The Packers are not far from where the Broncos were a couple years ago. They’re close to catching a title, but not home. Regardless, Thompson gave no indication he’s ready to change course this offseason. He said there’s no more urgency to use the other side of player acquisition, despite landing on the Super Bowl’s doorstep two straight years.
“I think you have a philosophy,” Thompson said, “and I think you stick with that philosophy. It doesn’t make sense to me. Everybody is talking about how we’ve been in position to be fairly successful for some time. You can’t do that if you’re changing all the time.
“I don’t necessarily ascribe to the theory that we’re one-sided and the only thing we do is try to draft. I’m a big believer in trying to help our team in free agency as well.”
Thompson helped the Packers through free agency two years ago. Before the 2014 season, he signed outside linebacker Julius Peppers and defensive lineman Letroy Guion. Both became defensive starters, though Guion has missed games because of injury (2014) and suspension (2015).
At a glance, their success provides a good argument for the benefit of using free agency. It would have been easy to expect Thompson to sign a free agent or two last spring after the Packers were five minutes from a Super Bowl trip before collapsing in the NFC championship game.
Instead, Thompson remained the only general manager in the league who did not sign a player from another team until receiver Jordy Nelson’s injury forced his hand. In an emergency one week before the regular season, Thompson turned to his former third-round pick when he signed street free agent James Jones.
That’s the Packer Way. Draft and develop. It’s how the organization operates. Maybe this year will be different, but there were no signs of change Thursday at Lucas Oil Stadium.
“This is a result business,” McCarthy said. “I think when you look at activity, our personnel guys work. Trust me, they’re active. They work the process and so forth. At the end of the day, the decision-maker has to say yes or no. A lot goes into that. For all of us to sit here and judge yes or no, that’s really not realistic or fair.

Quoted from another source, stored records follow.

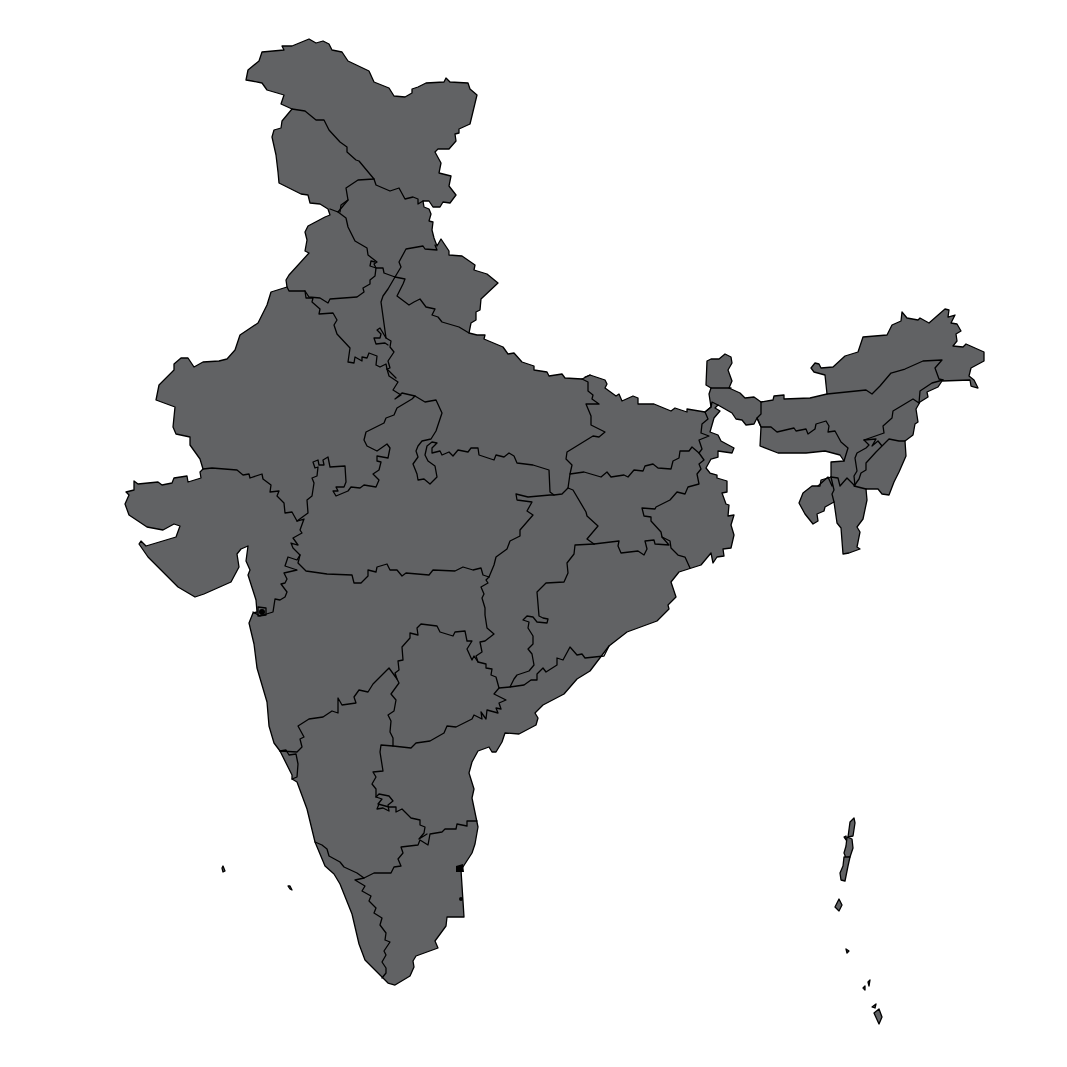
<!DOCTYPE html>
<html lang="en">
<head>
<meta charset="utf-8">
<title>Map of India with state borders</title>
<style>
:root { --paper: #ffffff; --land: #616264; --border: #000000; }
html, body { margin: 0; background: var(--paper); overflow: hidden; }
.map { display: block; width: 1067px; height: 1067px; }
.land { fill: var(--land); stroke: var(--border); stroke-width: 1.3; stroke-linejoin: round; }
.borders { fill: none; stroke: var(--border); stroke-width: 1.3; stroke-linejoin: round; stroke-linecap: round; }
.enclave { fill: var(--border); }
</style>
</head>
<body>
<svg class="map" viewBox="0 0 1067 1067" role="img" aria-label="Map of India with state borders">
<path class="land" id="mainland" d="M246 80L248 70L259 61L262 52L284 50L282 46L292 46L309 39L316 43L323 41L329 44L332 50L342 52L348 61L369 71L374 82L389 88L394 96L405 97L412 93L412 89L418 87L426 83L444 82L446 78L450 82L468 83L470 89L477 95L470 124L459 129L459 133L455 134L456 141L449 149L438 149L435 152L441 163L439 173L451 176L449 186L456 195L450 203L443 202L440 207L433 207L429 201L423 201L424 207L429 209L431 214L429 221L433 222L432 230L434 238L437 246L441 239L449 251L449 255L462 256L475 265L474 270L487 274L498 283L481 299L480 310L476 312L476 320L471 323L469 333L477 335L485 335L484 339L503 347L508 354L514 353L522 362L534 366L534 370L547 372L549 376L562 374L565 378L582 379L590 375L605 380L607 384L605 388L616 396L619 394L622 401L633 396L638 398L638 404L654 404L671 411L675 408L687 412L687 409L705 412L711 407L709 394L711 388L706 385L707 361L711 359L719 359L725 354L731 357L732 363L728 370L732 381L729 388L740 393L745 398L754 397L761 402L773 400L774 396L784 395L784 399L810 398L827 394L825 375L814 372L811 368L815 363L819 364L821 368L833 367L845 356L858 352L863 337L887 335L892 325L901 321L902 312L907 318L918 320L920 318L929 323L945 309L949 310L948 317L955 315L951 323L957 324L961 331L956 334L957 341L953 346L963 347L966 344L984 352L984 361L971 368L969 376L974 380L978 388L971 386L970 380L942 381L938 387L927 392L928 397L920 402L916 409L918 422L915 424L913 435L905 441L906 456L899 472L894 482L889 495L882 494L878 489L866 489L867 500L863 519L857 527L860 532L857 547L860 549L849 553L843 554L841 528L837 523L834 502L825 507L824 511L817 514L818 521L813 524L805 514L799 503L803 493L812 486L820 486L821 480L831 477L831 462L844 461L840 455L825 451L806 453L778 453L760 446L761 427L757 418L754 424L746 425L742 420L736 419L732 413L718 405L715 408L720 411L714 418L710 432L718 435L721 441L734 448L732 453L718 451L718 457L711 459L706 468L710 473L717 475L717 478L727 481L727 492L722 493L726 504L729 505L728 516L734 515L731 525L734 535L731 548L723 549L724 556L717 557L713 563L711 553L701 565L679 572L671 582L676 597L668 605L669 609L657 621L627 632L609 646L590 671L577 679L564 694L543 705L535 713L538 718L536 725L519 734L505 733L502 742L496 752L492 752L489 747L478 751L472 762L469 773L474 789L472 798L478 827L475 844L472 853L461 870L464 917L447 917L446 926L435 941L438 948L416 956L413 961L414 967L410 976L395 985L388 983L365 960L359 944L352 914L340 884L334 874L325 866L315 842L307 809L297 782L292 779L292 775L280 751L274 743L269 726L267 702L257 668L254 644L249 623L253 613L257 612L256 600L248 575L250 570L246 561L248 546L241 549L237 554L239 567L231 582L204 594L195 597L178 587L148 557L139 544L141 541L146 546L176 537L180 526L174 524L163 530L147 527L129 515L125 504L129 495L126 492L134 490L134 481L138 484L158 482L162 485L172 483L174 478L187 476L188 482L201 478L200 472L203 469L200 459L190 445L190 437L176 434L173 427L175 407L156 400L159 385L174 370L174 364L181 358L188 358L194 367L203 362L219 361L227 359L235 350L240 335L258 323L267 305L271 292L287 287L286 280L289 275L309 253L305 251L307 240L305 232L308 226L325 217L330 215L328 209L320 204L310 203L308 195L301 194L279 183L278 172L276 155L272 137L274 130L281 128L282 121L292 109L281 104L284 95L267 90L262 83L252 81Z"/>
<g class="borders">
<g id="northern-borders">
<path d="M292 109L305 111L316 120L324 120L329 130L340 142L347 147L347 152L356 160L359 161L374 179L358 180L346 188L348 200L338 212L330 209"/>
<path d="M374 179L376 185L390 191L399 188L405 199L413 197L418 199L418 204L423 201"/>
<path d="M338 212L346 218L348 227L355 241L367 248L368 255L377 262L374 264L376 268L383 268L384 273L395 277L401 267L399 262L406 249L423 246L425 249L437 250L435 245"/>
<path d="M348 200L341 205L340 212"/>
<path d="M287 287L289 291L305 291L309 297L320 298L328 303L330 299L357 297L364 292L363 288L370 284L370 280L375 276L376 268L370 266L371 261L375 262"/>
<path d="M305 291L306 298L313 298L312 302L320 309L319 314L333 313L337 320L334 325L337 334L350 348L348 362L354 363L355 357L362 361L362 357L367 358L369 353L377 356L376 365L380 367L386 364L387 369L396 378"/>
<path d="M395 277L388 289L383 296L381 302L386 338L391 341L390 347L394 352L388 361L390 368L387 369"/>
<path d="M386 338L380 328L377 330L381 334L380 338L374 338L376 344L385 343L388 345"/>
<path d="M395 277L405 279L403 284L397 296L409 305L414 302L420 299L426 307L435 309L432 315L438 317L442 322L459 327L469 333"/>
<path d="M387 369L389 376L398 382L393 390L401 395L395 399L402 393L415 396L412 399L397 408L394 415L386 418L384 423L366 432L364 440L367 446L377 451L387 444L390 448L388 458L377 456L377 461L381 462L379 470L373 474L379 480L376 487L364 485L360 488L351 487L348 491L336 496L333 491L338 491L336 487L344 487L346 482L345 466L330 467L328 457L323 460L324 465L319 465L318 460L313 462L315 468L318 467L317 476L312 478L314 483L312 496L307 500L308 513L297 521"/>
<path d="M415 396L425 402L436 400L442 413L436 431L431 439L422 441L418 446L416 451L418 457L413 464L417 474L418 480L424 479L430 484L437 477L435 466L428 461L425 455L427 446L432 442L437 443L432 448L432 453L440 451L442 455L449 452L453 456L458 450L468 452L471 448L478 448L479 455L494 460L496 455L504 457L509 453L514 456L517 463L533 465L549 470L550 492L554 495L562 494L568 488"/>
<path d="M582 379L588 382L588 391L593 395L592 399L599 404L586 404L591 416L591 425L605 432L599 437L593 436L567 452L566 459L572 465L570 474L568 488L573 490L586 512L587 516L598 526L587 539L594 544"/>
<path d="M590 375L585 377M705 412L711 407M731 388L711 388M718 405L712 402L711 407"/>
</g>
<g id="western-borders">
<path d="M203 469L212 468L237 470L243 475L249 474L250 478L262 474L263 479L271 485L270 492L279 491L277 496L284 503L285 513L292 512L297 521L304 519L300 530L302 533L293 538L298 545L291 543L293 548L300 555L297 560L288 557L285 566L297 570L284 573L287 579L285 583L281 584L287 592L285 597L280 600L275 599L273 612L260 616L253 612"/>
<path d="M258 607L266 608L266 615L258 616Z"/>
<path d="M300 555L298 563L306 571L327 574L352 575L354 583L361 583L368 576L368 570L376 572L377 567L387 564L390 570L397 570L402 576L406 573L429 575L433 570L455 571L463 567L473 570L481 568L483 575L489 577L494 565L496 557L507 549L510 541L520 536L520 530L533 515L527 511L532 502L517 500L516 494L528 497L550 495L554 495"/>
<path d="M489 577L486 580L488 583L481 587L484 594L482 598L485 608L485 615L487 628L494 634L485 641L480 642L482 652L476 656L478 662L486 664L486 668L492 669L491 675L496 677L499 688L510 687"/>
<path d="M478 662L474 656L472 660L467 649L472 641L467 641L465 631L455 632L453 636L440 632L437 626L421 624L417 628L418 635L410 633L410 638L402 647L403 660L398 661L399 670L395 673L397 679L389 668L373 684L368 692L359 690L354 697L356 703L342 705L338 698L338 713L332 711L323 717L309 719L298 726L304 737L300 739L302 747L297 752L280 751"/>
<path d="M280 751L286 750L289 755L296 754L298 764L297 777L292 779"/>
</g>
<g id="eastern-borders">
<path d="M570 474L584 472L601 477L607 472L611 477L624 475L628 477L634 470L643 471L645 466L653 464L658 468L671 469L673 461L679 458L680 451L689 451L692 447L699 453L702 449L699 440L709 436L701 433L702 424L708 419L705 412"/>
<path d="M699 453L704 460L699 464L701 469L697 474L699 484L688 487L685 494L677 492L670 500L656 507L655 509L642 508L644 516L651 517L651 521L661 532L662 537L669 545L655 544L654 540L645 541L647 549L644 555L638 551L621 553L618 546L619 541L594 544"/>
<path d="M662 537L670 541L671 548L678 555L685 557L690 568"/>
<path d="M594 544L575 545L574 554L567 563L568 573L564 582L546 583L537 592L539 616L543 618L548 619L547 623L537 622L533 617L527 616L523 620L529 622L528 628L533 636L533 644L528 649L532 654L534 665L529 671L517 675L514 679L510 687L524 685L531 680L537 680L537 674L543 668L546 672L557 665L557 658L563 660L570 647L577 655L582 654L585 658L604 656L609 646"/>
<path d="M761 402L761 414L757 418L761 427L771 427L777 432L794 428L796 431L806 429L808 434L815 429L816 424L826 421L829 426L828 432L835 431L841 442L848 448L844 461"/>
<path d="M827 394L866 390L872 394L880 386L891 373L905 369L923 361L942 360L935 368L939 379L943 380"/>
<path d="M943 380L932 383L920 391L919 403L913 399L893 411L892 418L883 426L884 433L864 440L869 445L866 448L857 453L855 458L857 471L854 476L855 486L847 478L840 486L838 478L831 477"/>
<path d="M864 440L876 439L872 446L878 441L882 446L876 452L866 463L866 470L861 473L859 479L854 486L866 489M882 446L889 439L899 441L905 441M831 477L834 490L832 494L834 502M818 486L828 477L832 486"/>
</g>
<g id="southern-borders">
<path d="M397 679L399 683L391 694L396 700L394 711L388 715L391 721L390 732L393 738L393 746L381 745L380 752L383 771L373 772L376 777L372 784L376 789L376 797L382 799L378 804L389 807L396 807L396 812L402 809L411 818L420 820L420 825L425 827L424 833L419 839L427 834"/>
<path d="M393 746L411 748L416 743L430 741L444 733L447 726L456 727L468 721L472 719L474 715L482 719L481 712L486 719L487 710L498 713L496 708L501 709L499 703L506 700L494 694L499 688"/>
<path d="M376 797L379 794L389 796L393 801L388 805L389 811L383 808L377 809L379 804"/>
<path d="M315 842L322 845L327 849L329 856L340 862L344 867L357 873L364 878L374 873L391 873L394 867L401 866L398 859L403 853L401 847L418 845L420 840L428 845L430 834L442 832L445 829L456 829L457 824L467 826L467 821L477 821"/>
<path d="M364 878L355 880L365 886L362 891L371 896L369 901L376 908L374 913L382 918L380 925L386 933L385 940L390 942L384 951L386 955L382 962L386 968L386 973L382 978"/>
</g>
</g>
<g class="enclave" id="coastal-enclaves">
<path d="M456 866L463 864L464 872L456 872Z"/>
<circle cx="461" cy="899" r="2"/>
<circle cx="262" cy="612" r="3"/>
</g>
<g class="land" id="western-islands">
<path d="M222 868L223 866L225 871L223 872Z"/>
<path d="M288 886L290 886L292 890L290 889Z"/>
</g>
<g class="land" id="eastern-islands">
<path d="M854 818L855 823L853 836L848 837L850 822Z"/>
<path d="M847 837L852 839L853 848L850 857L846 858L844 853L846 846Z"/>
<path d="M844 857L850 857L848 866L845 881L841 880L840 873L843 866Z"/>
<path d="M844 837L846 836L846 840Z"/>
<path d="M839 899L842 905L839 911L835 907Z"/>
<path d="M846 949L849 951L847 953Z"/>
<path d="M868 982L870 980L869 986Z"/>
<path d="M863 988L865 986L865 990Z"/>
<path d="M872 1007L876 1004L875 1008Z"/>
<path d="M874 1013L879 1009L882 1017L879 1024Z"/>
</g>
</svg>
</body>
</html>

“It’s a process. This is a big week. There’s obviously a lot going on right now on all fronts, just with the new roles and the agents and the conversations I know for us and a number of people are happening right now. We’ll see how it shakes out. We might shock you this year.”